◆ WHAT YOU WILL DO ◆
When you reach the line in the listing below that contains "relative; width: 755px;", begin returning lines exactly as written, and stop after the line that contains "11 6 11V8M12". Return no other lines.

◆ ENTRIES SUPPLIED ◆
--------------------
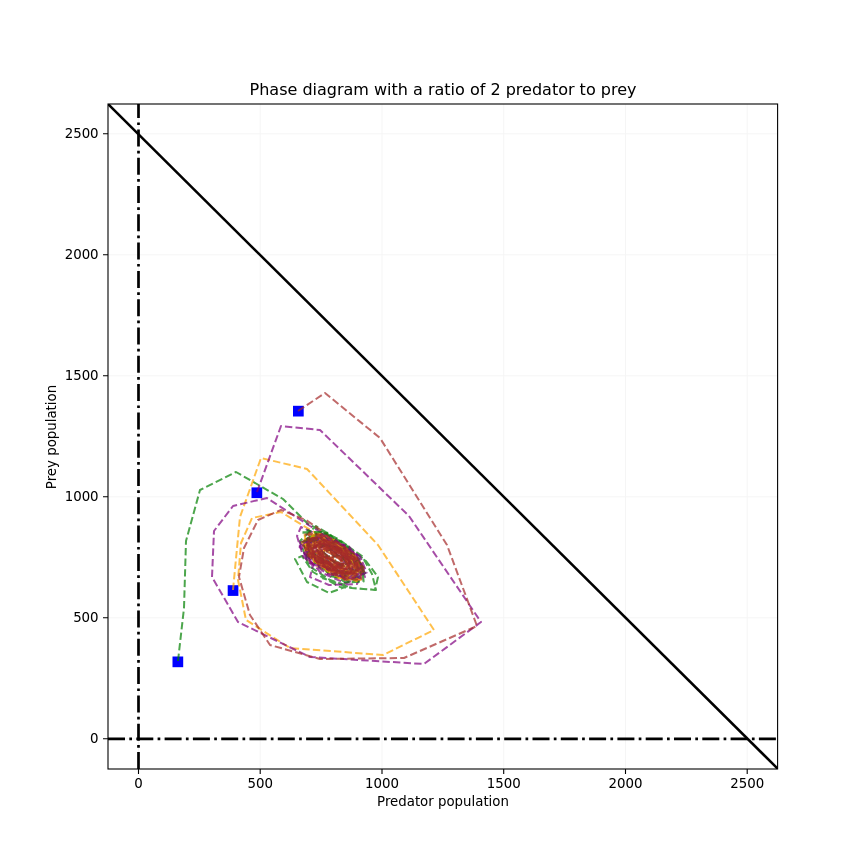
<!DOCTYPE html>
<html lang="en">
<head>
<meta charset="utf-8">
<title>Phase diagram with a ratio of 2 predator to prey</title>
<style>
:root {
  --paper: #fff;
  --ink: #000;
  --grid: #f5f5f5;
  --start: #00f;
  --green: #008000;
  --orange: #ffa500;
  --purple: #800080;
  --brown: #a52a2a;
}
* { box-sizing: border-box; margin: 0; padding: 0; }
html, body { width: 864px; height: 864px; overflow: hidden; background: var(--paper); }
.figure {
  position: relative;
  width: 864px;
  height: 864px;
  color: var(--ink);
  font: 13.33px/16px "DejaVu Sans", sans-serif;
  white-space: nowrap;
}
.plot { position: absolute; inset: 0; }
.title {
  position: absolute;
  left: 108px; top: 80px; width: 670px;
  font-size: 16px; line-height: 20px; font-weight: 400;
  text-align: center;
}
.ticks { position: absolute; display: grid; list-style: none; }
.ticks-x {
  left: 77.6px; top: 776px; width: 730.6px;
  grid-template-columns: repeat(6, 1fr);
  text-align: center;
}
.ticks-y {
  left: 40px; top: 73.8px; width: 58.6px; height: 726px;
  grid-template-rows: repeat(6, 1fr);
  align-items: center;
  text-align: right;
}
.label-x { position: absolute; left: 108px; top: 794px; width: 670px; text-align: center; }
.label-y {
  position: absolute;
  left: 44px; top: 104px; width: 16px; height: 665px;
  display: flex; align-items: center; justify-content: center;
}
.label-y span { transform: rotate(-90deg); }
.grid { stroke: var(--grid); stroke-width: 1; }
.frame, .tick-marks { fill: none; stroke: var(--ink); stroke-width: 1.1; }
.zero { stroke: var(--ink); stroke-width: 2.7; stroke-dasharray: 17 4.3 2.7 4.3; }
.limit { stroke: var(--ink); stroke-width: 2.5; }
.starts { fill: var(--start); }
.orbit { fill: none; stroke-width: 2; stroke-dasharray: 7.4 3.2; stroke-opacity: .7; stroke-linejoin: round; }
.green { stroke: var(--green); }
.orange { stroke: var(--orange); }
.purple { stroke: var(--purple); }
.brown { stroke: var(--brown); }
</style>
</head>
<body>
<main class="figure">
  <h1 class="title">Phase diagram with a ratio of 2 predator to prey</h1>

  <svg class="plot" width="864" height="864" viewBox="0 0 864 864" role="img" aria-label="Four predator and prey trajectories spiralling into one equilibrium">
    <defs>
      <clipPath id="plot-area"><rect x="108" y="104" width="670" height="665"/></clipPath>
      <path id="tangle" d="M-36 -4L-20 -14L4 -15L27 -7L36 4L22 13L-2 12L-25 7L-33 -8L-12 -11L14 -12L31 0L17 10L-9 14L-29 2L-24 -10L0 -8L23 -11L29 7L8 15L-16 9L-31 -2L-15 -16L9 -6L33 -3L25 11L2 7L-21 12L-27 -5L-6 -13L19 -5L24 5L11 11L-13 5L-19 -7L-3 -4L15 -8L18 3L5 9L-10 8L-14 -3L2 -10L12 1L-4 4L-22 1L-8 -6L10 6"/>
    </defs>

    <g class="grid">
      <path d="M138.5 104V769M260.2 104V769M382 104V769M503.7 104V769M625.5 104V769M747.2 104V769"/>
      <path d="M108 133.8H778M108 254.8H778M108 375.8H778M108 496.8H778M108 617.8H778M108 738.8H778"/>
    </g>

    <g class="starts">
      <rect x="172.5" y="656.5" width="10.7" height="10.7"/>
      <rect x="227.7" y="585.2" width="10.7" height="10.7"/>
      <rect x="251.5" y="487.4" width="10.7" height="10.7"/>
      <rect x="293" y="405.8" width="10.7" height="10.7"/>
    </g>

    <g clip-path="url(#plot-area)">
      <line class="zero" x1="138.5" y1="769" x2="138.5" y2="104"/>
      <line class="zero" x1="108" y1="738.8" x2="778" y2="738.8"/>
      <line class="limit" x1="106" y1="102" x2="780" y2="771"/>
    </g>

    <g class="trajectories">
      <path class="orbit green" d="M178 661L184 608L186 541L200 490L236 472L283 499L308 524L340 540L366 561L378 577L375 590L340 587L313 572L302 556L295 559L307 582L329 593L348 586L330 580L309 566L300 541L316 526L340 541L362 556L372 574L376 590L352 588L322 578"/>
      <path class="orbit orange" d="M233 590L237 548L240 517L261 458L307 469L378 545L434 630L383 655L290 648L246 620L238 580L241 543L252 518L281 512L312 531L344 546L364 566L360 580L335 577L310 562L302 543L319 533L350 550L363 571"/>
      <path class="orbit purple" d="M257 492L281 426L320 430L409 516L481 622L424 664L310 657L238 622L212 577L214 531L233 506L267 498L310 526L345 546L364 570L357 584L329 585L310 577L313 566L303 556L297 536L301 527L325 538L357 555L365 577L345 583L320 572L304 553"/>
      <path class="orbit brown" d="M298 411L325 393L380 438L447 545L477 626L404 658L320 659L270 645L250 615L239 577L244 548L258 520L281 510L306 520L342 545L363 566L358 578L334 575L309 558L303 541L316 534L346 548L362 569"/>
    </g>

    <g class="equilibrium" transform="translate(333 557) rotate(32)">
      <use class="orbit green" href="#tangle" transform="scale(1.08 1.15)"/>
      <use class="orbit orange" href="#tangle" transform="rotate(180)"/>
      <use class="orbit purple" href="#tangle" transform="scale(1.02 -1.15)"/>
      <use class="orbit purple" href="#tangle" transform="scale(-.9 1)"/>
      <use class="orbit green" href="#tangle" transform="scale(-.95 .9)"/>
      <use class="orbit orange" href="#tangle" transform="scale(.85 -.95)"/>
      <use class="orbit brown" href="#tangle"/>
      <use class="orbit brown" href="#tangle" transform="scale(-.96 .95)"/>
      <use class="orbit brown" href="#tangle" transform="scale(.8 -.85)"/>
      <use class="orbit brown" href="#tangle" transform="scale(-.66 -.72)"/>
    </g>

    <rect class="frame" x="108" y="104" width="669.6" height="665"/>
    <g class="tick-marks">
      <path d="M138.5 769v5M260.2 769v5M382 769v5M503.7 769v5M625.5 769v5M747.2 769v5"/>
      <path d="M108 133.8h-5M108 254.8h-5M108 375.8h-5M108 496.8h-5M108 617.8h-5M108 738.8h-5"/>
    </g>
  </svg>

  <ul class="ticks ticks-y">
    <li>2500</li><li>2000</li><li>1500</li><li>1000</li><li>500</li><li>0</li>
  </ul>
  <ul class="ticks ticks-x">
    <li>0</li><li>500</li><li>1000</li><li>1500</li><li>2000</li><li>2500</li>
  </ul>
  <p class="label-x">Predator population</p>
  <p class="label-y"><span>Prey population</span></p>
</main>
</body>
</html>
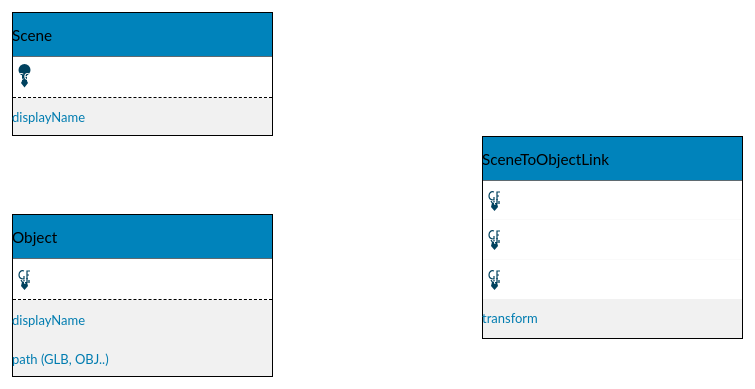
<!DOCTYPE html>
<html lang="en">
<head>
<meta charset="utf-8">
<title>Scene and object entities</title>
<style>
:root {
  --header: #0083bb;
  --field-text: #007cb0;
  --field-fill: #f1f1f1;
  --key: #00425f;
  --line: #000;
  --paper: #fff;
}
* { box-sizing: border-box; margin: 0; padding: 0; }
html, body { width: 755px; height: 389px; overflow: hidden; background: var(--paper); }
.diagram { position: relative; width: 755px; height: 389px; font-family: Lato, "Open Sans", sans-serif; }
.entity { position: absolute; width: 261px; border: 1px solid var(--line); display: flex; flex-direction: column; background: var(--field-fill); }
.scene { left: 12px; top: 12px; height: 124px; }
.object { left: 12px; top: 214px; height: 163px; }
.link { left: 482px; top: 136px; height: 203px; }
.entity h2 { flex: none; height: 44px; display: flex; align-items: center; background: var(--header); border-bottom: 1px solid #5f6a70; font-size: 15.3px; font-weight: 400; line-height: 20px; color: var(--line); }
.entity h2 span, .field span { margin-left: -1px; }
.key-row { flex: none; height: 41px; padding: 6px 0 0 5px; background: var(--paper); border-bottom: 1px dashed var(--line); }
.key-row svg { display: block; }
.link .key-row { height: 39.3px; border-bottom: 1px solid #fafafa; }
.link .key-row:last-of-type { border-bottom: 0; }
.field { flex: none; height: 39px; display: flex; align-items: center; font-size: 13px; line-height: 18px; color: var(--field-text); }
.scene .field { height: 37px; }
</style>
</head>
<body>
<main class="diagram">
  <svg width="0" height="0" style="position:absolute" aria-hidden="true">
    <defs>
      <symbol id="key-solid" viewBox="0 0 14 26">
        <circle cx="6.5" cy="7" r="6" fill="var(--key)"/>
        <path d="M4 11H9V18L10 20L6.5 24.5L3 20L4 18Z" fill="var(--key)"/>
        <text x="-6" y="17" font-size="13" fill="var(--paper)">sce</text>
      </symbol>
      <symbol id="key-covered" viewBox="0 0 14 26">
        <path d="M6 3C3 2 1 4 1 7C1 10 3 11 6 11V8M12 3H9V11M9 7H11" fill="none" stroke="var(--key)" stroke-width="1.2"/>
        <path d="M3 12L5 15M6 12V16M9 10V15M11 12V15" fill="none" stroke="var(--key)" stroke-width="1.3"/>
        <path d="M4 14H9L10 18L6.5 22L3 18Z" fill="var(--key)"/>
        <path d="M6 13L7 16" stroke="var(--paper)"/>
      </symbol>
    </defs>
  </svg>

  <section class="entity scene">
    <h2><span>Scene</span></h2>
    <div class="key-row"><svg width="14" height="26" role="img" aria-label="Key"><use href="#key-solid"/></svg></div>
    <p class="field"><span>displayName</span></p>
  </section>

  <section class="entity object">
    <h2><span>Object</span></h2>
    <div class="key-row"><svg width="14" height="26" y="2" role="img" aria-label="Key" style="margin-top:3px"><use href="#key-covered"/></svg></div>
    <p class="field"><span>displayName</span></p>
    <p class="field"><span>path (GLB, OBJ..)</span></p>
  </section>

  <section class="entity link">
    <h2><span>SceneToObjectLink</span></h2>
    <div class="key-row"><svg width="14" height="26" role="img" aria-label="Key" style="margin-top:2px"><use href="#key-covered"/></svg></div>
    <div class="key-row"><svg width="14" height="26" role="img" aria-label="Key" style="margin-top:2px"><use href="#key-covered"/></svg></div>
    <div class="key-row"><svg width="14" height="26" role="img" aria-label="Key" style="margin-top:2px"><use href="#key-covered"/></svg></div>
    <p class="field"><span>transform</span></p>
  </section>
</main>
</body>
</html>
--------------------
◆ THE COMPLETED TASK ◆
.diagram { position: relative; width: 755px; height: 389px; font-family: Lato, "Open Sans", sans-serif; }
.entity { position: absolute; width: 261px; border: 1px solid var(--line); display: flex; flex-direction: column; background: var(--field-fill); }
.scene { left: 12px; top: 12px; height: 124px; }
.object { left: 12px; top: 214px; height: 163px; }
.link { left: 482px; top: 136px; height: 203px; }
.entity h2 { flex: none; height: 44px; display: flex; align-items: center; background: var(--header); border-bottom: 1px solid #5f6a70; font-size: 15.3px; font-weight: 400; line-height: 20px; color: var(--line); }
.entity h2 span, .field span { margin-left: -1px; }
.key-row { flex: none; height: 41px; padding: 6px 0 0 5px; background: var(--paper); border-bottom: 1px dashed var(--line); }
.key-row svg { display: block; }
.link .key-row { height: 39.3px; border-bottom: 1px solid #fafafa; }
.link .key-row:last-of-type { border-bottom: 0; }
.field { flex: none; height: 39px; display: flex; align-items: center; font-size: 13px; line-height: 18px; color: var(--field-text); }
.scene .field { height: 37px; }
</style>
</head>
<body>
<main class="diagram">
  <svg width="0" height="0" style="position:absolute" aria-hidden="true">
    <defs>
      <symbol id="key-solid" viewBox="0 0 14 26">
        <circle cx="6.5" cy="7" r="6" fill="var(--key)"/>
        <path d="M4 11H9V18L10 20L6.5 24.5L3 20L4 18Z" fill="var(--key)"/>
        <text x="-6" y="17" font-size="13" fill="var(--paper)">sce</text>
      </symbol>
      <symbol id="key-covered" viewBox="0 0 14 26">
        <path d="M6 3C3 2 1 4 1 7C1 10 3 11 6 11V8M12 3H9V11M9 7H11" fill="none" stroke="var(--key)" stroke-width="1.2"/>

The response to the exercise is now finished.